I watch a number of indicators that voters might be getting spooked – scandal, controversy, signs a leader might dumped, stuff like that, and particularly how that kind of information is received and resonates on radio talkback, Twitter, Facebook groups and letters to the editor. (I don’t look at state wide 2PP polling, it’s irrelevant, particularly this far away from the election.) I’ve been saying for sometime that the Liberals don’t have a lock on NSW with multiple major policy backflips and the local government forced amalgamation anger yet to wash through, and all Labor really needs to do is switch from Luke Foley to a leader who has a chance in the preferred premier stakes and we could have an interesting contest.
But Victoria was supposed to be a veritable coronation with a generally happy and unengaged electorate – until Labor gets busted for using tax payer dollars for campaigning. And then the Libs pull some strange stunt on an Easter holiday sitting. Wait, WHY were they sitting on Good Friday? There’s a number of other grumbles, and the federal Liberal contingent seems very determined to muck with Victorian state affairs, from the various crime commentary to Turnbull announcing money for rail infrastructure without so much as a quick phone call to the Premier before he told media, but you get the idea.
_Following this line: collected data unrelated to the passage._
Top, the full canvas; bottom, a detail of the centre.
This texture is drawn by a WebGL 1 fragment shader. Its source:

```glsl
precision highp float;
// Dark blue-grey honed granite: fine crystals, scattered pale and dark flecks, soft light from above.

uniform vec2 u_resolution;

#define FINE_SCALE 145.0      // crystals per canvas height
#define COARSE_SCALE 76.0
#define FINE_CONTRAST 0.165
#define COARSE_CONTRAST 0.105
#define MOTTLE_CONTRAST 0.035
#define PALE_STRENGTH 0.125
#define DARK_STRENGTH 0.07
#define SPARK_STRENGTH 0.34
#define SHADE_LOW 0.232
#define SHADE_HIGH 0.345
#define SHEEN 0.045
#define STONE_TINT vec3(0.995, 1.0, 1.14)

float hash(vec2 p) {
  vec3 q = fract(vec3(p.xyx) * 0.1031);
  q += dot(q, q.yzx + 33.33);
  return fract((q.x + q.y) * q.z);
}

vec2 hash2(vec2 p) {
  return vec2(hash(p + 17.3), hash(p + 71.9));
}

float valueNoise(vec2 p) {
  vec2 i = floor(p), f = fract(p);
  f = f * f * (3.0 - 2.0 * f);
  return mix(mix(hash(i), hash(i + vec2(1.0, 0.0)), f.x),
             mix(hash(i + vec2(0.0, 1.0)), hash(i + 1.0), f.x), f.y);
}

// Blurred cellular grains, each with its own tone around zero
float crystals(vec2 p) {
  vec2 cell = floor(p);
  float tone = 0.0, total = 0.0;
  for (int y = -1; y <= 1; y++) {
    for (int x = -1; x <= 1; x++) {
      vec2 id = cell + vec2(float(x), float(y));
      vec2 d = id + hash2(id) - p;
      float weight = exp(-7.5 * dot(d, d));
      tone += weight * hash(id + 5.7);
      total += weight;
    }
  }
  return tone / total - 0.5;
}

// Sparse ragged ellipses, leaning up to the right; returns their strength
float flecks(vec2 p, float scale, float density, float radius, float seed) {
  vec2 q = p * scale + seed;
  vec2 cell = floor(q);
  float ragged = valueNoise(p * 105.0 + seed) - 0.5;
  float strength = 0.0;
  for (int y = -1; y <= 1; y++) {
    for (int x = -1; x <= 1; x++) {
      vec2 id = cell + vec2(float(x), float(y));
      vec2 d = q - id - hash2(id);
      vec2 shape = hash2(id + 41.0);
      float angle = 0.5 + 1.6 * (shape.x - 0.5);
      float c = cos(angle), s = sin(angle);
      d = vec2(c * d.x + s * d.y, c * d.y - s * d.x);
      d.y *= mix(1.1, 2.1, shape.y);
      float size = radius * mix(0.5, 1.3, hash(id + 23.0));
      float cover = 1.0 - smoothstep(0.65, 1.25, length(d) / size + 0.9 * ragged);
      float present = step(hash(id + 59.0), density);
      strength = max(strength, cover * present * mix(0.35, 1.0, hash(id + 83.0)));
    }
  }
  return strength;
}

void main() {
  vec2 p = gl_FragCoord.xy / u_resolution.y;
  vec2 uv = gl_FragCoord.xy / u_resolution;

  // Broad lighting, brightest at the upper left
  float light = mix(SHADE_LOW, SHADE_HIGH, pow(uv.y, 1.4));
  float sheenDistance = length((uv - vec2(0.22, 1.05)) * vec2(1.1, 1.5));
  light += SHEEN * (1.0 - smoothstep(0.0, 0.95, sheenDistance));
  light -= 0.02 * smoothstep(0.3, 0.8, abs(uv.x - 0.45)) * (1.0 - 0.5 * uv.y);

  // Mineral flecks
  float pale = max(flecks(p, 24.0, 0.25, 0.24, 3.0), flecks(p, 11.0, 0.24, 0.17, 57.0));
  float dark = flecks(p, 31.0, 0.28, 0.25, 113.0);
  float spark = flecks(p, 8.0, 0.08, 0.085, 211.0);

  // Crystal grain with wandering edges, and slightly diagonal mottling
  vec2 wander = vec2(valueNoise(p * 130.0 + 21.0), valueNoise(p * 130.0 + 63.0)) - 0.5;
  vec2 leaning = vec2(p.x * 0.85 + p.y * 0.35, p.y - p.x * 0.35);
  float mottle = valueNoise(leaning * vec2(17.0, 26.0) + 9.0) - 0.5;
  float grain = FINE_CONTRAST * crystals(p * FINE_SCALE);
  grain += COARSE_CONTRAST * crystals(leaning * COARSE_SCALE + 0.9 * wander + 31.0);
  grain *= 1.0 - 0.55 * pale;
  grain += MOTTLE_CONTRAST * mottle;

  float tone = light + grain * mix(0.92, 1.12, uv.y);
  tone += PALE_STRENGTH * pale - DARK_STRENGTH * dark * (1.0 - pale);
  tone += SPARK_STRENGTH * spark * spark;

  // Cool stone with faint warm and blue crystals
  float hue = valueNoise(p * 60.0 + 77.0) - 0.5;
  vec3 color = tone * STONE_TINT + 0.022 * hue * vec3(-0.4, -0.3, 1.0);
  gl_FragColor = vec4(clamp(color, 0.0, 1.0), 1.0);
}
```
Voters don’t like volatility. They start paying attention, and tend to get angry. Angry voters yack at the less engaged citizens, who just gather that something is wrong – and if enough people yack at them, they too start paying attention. It’s a politically deadly cycle.
I can study one volatile election, but not three. Particularly given the heat and intensity of said volatility; a whole lot of claims, counter claims, fake news this, witch hunt that… I’m ordering popcorn by the carton for the likely “is this candidate eligible” section 44 tomfoolery.
The start for Victoria had already been delayed and the entire VCP was being reviewed anyway (due to a change in one of my supervisors and some other stuff that’s not at all interesting), so it was an easy decision to switch it back to just being a federal study. Those who have signed up to a state study will get an email in the next day or so about whether they want to be deleted or switched to the federal study.
If there are by-elections, we may run a 3-wave pilot on those, but no promises. Other than that, there won’t be any more changes, because it starts in 6 weeks.
It will be fun! Like having a long conversation with several thousand voters about their election experience and listening to them tell me what they think of it all. However, to properly execute the study I need lots and lots of people to sign up and participate from every corner of the country, and stick with me until the end!
Thanks for joining me for the adventure of the Voter Choice Project. I’ll do my best keep this blog updated with project news and posting things of interest for fellow election nerds.